Rudy Ray Moore, who just passed away last October, is best known for his starring role in the “Dolemite” blaxploitation films of the mid 1970s, but he first achieved media notoriety as the creator of a series of party records that featured recitations such as “The Great Titanic” and “The Signifying Monkey.” Some of Moore’s records were re-makes of earlier under the counter “blue discs” or “party records”. Consider Moore and his collaborator Lady Reed’s version of a blue disc entitled “Silent George.” The source text of Moore and Reed’s adaptation was released anonymously on a 78 rpm record circa the 1930s, and begins with a man’s half-whispered voice.

“Silent George” stands out among pre-1950s blue discs because of its female narrator and breathless performance of passion. But equally notable is the record’s subsequent appearance in African American culture. Swing bandleader Lucky Millinder released a musical version in 1950, and Rudy Ray Moore’s version of “Silent George” was released on the album “The Rudy Ray Moore House Party Album, The Dirty Dozens, Vol. 1” (Cherry Red Records). Moore and Reed stick closely to the earlier version of “Silent George,” but Moore’s remake does more than duplicate the blue disc. Note that it is Moore in the role of Clotia, narrating the sexual action in an exaggerated falsetto voice: both an instance of female impersonation and vocal whiteface that “signifies” on white performance. Meanwhile, Lady Reed complicates the listener’s engagement with the interaction between George and Clotia by making sardonic comments as she secretly watches the amorous couple.

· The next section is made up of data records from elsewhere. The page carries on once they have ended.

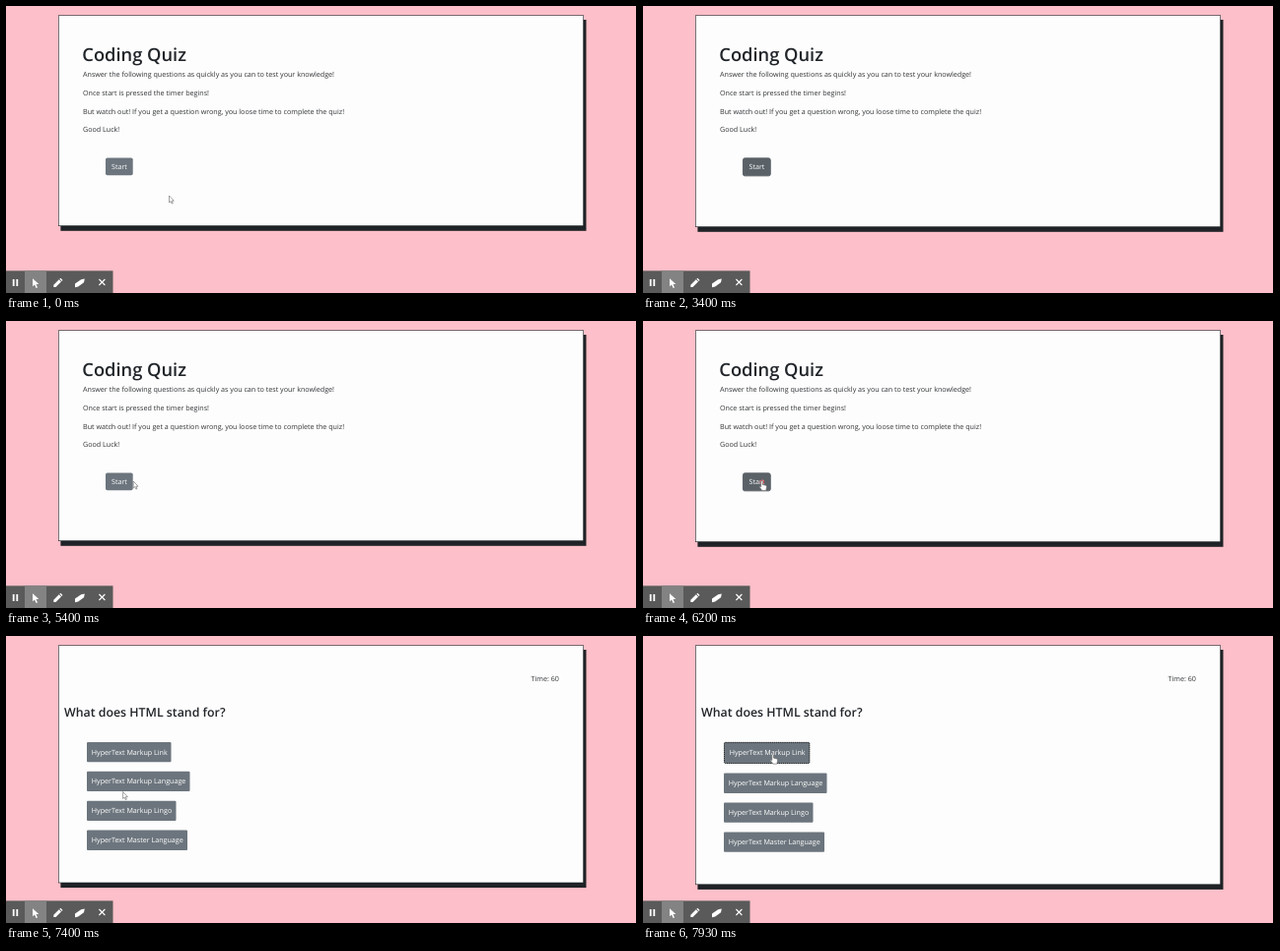
An HTML page for the animation above (8000 ms loop, 640 px wide and 292 px high).

```html
<!DOCTYPE html>
<html lang="en">
<head>
<meta charset="utf-8">
<title>Coding Quiz</title>
<style>
  html, body { margin: 0; width: 100%; height: 100%; overflow: hidden; background: #fdbfc9; }
  svg { display: block; width: 640px; height: 292px; }
  text {
    font: 400 7.15px "Open Sans", "Noto Sans", sans-serif;
    fill: #303336;
    text-rendering: geometricPrecision;
    white-space: pre;
  }
  .title { font-size: 18.3px; font-weight: 600; fill: #212529; }
  .question { font-size: 12.35px; font-weight: 600; fill: #212529; }
  .btn rect { fill: #6c757d; }
  .btn text { fill: #fff; }
  .btn.hot rect { stroke: #14171a; stroke-width: .9; stroke-dasharray: 1.4 .5; }
  #start.hot rect { fill: #5a6268; stroke: #545b62; stroke-dasharray: none; }
  .cursor { fill: #fff; stroke: #666; stroke-width: .6; stroke-linejoin: round; }
  .tools { fill: #fff; }
</style>
</head>
<body>
<svg viewBox="0 0 640 292">
  <rect width="640" height="292" fill="#fdbfc9"/>
  <rect x="639" width="1" height="292"/>
  <rect id="shadow" x="55.4" y="14" width="533.1" fill="#1f2226"/>
  <rect id="card" x="53.3" y="9.7" width="532.4" fill="#fdfdfd" stroke="#212529" stroke-width=".6"/>

  <g id="intro">
    <text class="title" x="77.3" y="56">Coding Quiz</text>
    <text x="78" y="72.4">Answer the following questions as quickly as you can to test your knowledge!</text>
    <text x="78" y="91">Once start is pressed the timer begins!</text>
    <text x="78" y="109.6">But watch out! If you get a question wrong, you loose time to complete the quiz!</text>
    <text x="78" y="128.3">Good Luck!</text>
  </g>

  <g id="quiz">
    <text id="timer" x="532.5" y="45.5">Time: 60</text>
    <text id="question" class="question" x="59" y="73.2">What does HTML stand for?</text>
  </g>

  <circle id="ring" fill="none" stroke="#e0434a" stroke-width=".9"/>
  <path id="arrow" class="cursor" d="M0 0V7L1.6 5.6 2.7 8.1 3.8 7.6 2.7 5.2H4.8Z"/>
  <path id="hand" class="cursor" d="M-.8 .6Q0-.7 .8 .6V3.6L4 4.4Q5 4.7 4.9 6L4.3 9.6H.3L-2.3 6.2Q-2.2 5-.8 6Z"/>

  <g class="tools">
    <rect y="269.4" width="108.5" height="22.6" fill="#5a5a5a"/>
    <rect x="19" y="269.4" width="22" height="22.6" fill="#838383"/>
    <path d="M6.8 278h1.8v7H6.8ZM10.4 278h1.8v7H10.4Z"/>
    <path d="M27 277.2V285.3L29 283.6 30.6 287 32 286.4 30.5 283H33.3Z"/>
    <path d="M48.3 286V283.8L53.8 278.3 56 280.5 50.5 286ZM54.4 277.7L55.4 276.8 57.5 278.9 56.6 279.9Z"/>
    <path d="M70 282.4L76.2 278.2 79.8 277.4 79 281.2 73.2 285.6 70 286.2Z"/>
    <path d="M94.4 278l6 6m0-6l-6 6" stroke="#fff" stroke-width="1.1"/>
  </g>
</svg>
<script>
const LOOP = 8000, STEP = 200 / 3;
const HIDE = 51, SHOW = 66, CLICK = 93, QUIZ = 95, RING_END = 97, TIMER = 110;

// Pointer tip: [step, x, y]
const PATH = [
  [0, 165.5, 193], [6, 147, 187], [12, 147, 187], [20, 109, 165],
  [65, 109, 165], [68, 113, 166], [73, 113, 166], [78, 131.5, 167],
  [81, 129.2, 163], [85, 120.5, 162.8], [109, 120.5, 162.8],
  [111, 118.6, 158.5], [119, 131.6, 120.5]
];

const $ = id => document.getElementById(id);
const set = (el, attrs) => {
  for (const key in attrs) el.setAttribute(key, attrs[key]);
};
const show = (el, on) => { el.style.display = on ? "" : "none"; };

function make(tag, parent) {
  return parent.appendChild(document.createElementNS("http://www.w3.org/2000/svg", tag));
}

function makeButton(parent, label, x, w, h, pad, grow, r) {
  const g = make("g", parent);
  const rect = make("rect", g);
  const text = make("text", g);
  text.textContent = label;
  set(g, { class: "btn" });
  set(rect, { rx: r });
  return { g, rect, text, x, w, h, pad, grow };
}

function placeButton(b, y, hot) {
  const extra = hot ? b.grow : 0, inset = hot ? .45 : 0;
  b.g.classList.toggle("hot", hot);
  set(b.rect, {
    x: b.x + inset, y: y + inset,
    width: b.w + extra - 2 * inset, height: b.h + extra - 2 * inset
  });
  set(b.text, { x: b.x + b.pad + extra / 2, y: y + (b.h + extra) / 2 + 2.5 });
  return extra;
}

const start = makeButton($("intro"), "Start", 101, 27.7, 17.9, 6, 1, 1.8);
start.g.id = "start";

const answers = [
  ["HyperText Markup Link", 85.5],
  ["HyperText Markup Language", 104.5],
  ["HyperText Markup Lingo", 90.5],
  ["HyperText Master Language", 102]
].map(([label, w]) => makeButton($("quiz"), label, 82, w, 20.3, 4.8, 1.8, 1));

function pointerAt(k) {
  const i = Math.max(1, PATH.findIndex(p => p[0] >= k));
  const [k0, x0, y0] = PATH[i - 1], [k1, x1, y1] = PATH[i];
  const u = (k - k0) / (k1 - k0), e = u * u * (3 - 2 * u);
  return [x0 + (x1 - x0) * e, y0 + (y1 - y0) * e];
}

const over = (b, y, [px, py]) =>
  px >= b.x && px <= b.x + b.w && py >= y && py <= y + b.h;

function draw(t) {
  const k = Math.min(119, Math.floor((t + 7) / STEP));
  const tip = pointerAt(k);
  const inQuiz = k >= QUIZ, timed = k >= TIMER;
  let bottom, hot = false;

  if (inQuiz) {
    const shift = timed ? 8.8 : 0;
    let push = 0;
    answers.forEach((b, i) => {
      const y = 99.1 + shift + i * 29.9;
      const on = over(b, y, tip);
      hot = hot || on;
      push += placeButton(b, y + push, on);
    });
    set($("question"), { y: 73.2 + shift });
    bottom = 242.2 + shift + push;
  } else {
    hot = over(start, 154.4, tip);
    bottom = 223.7 + placeButton(start, 154.4, hot);
  }

  show($("intro"), !inQuiz);
  show($("quiz"), inQuiz);
  show($("timer"), timed);
  set($("card"), { height: bottom - 9.7 });
  set($("shadow"), { height: bottom - 8.9 });

  const visible = k < HIDE || k >= SHOW;
  const move = { transform: `translate(${tip[0]} ${tip[1]})` };
  set($("hand"), move);
  set($("arrow"), move);
  show($("hand"), visible && hot);
  show($("arrow"), visible && !hot);

  const ringing = k >= CLICK && k < RING_END;
  show($("ring"), ringing);
  if (ringing) set($("ring"), { cx: tip[0] + .3, cy: tip[1] + 1, r: (k - CLICK + 1) * 1.9 });
}

const begin = performance.now();
function tick() {
  draw((performance.now() - begin) % LOOP);
  requestAnimationFrame(tick);
}
tick();
</script>
</body>
</html>
```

By simultaneously presenting a recording of a past era and Reed’s sly commentary on it, Moore’s “Silent George” feels a bit like an audio version of “Mystery Science Theater 3000.” But more than nostalgia or cynical irony, Moore and Reed’s performances send up mainstream white erotica, and by extension certain white sexual preoccupations. For example, blue discs typically only provide verbal descriptions of female bodies. Recall the introductory framing material on the blue disc version of “Silent George,” in which a male speaker colludes with the audience and asks that we visualize “a beautiful young girl.” Lady Reed’s commentary on “Silent George” displays an open and unabashed appreciation of the male body: it is Lady Reed who colludes with listeners and encourages us to visualize George. Where the blue disc of “Silent George” ends with Mary Jones’ calls for her “Daddy,” Moore and Reed’s record returns to the introductory narrative frame, as the two friends leave the lovemaking couple to walk back to the party. This framing narrative depicts a platonic male – female friendship that contrasts with the ridiculously empurpled George and Clotia, and so broadens the scope of the routine beyond the heterosexual couple. To put it another way, Moore and Reed’s revisions make us hear blue discs such as “Silent George” in a considerably whiter shade of blue – that is, they make us hear the white, middle-class origins of much “blue” material.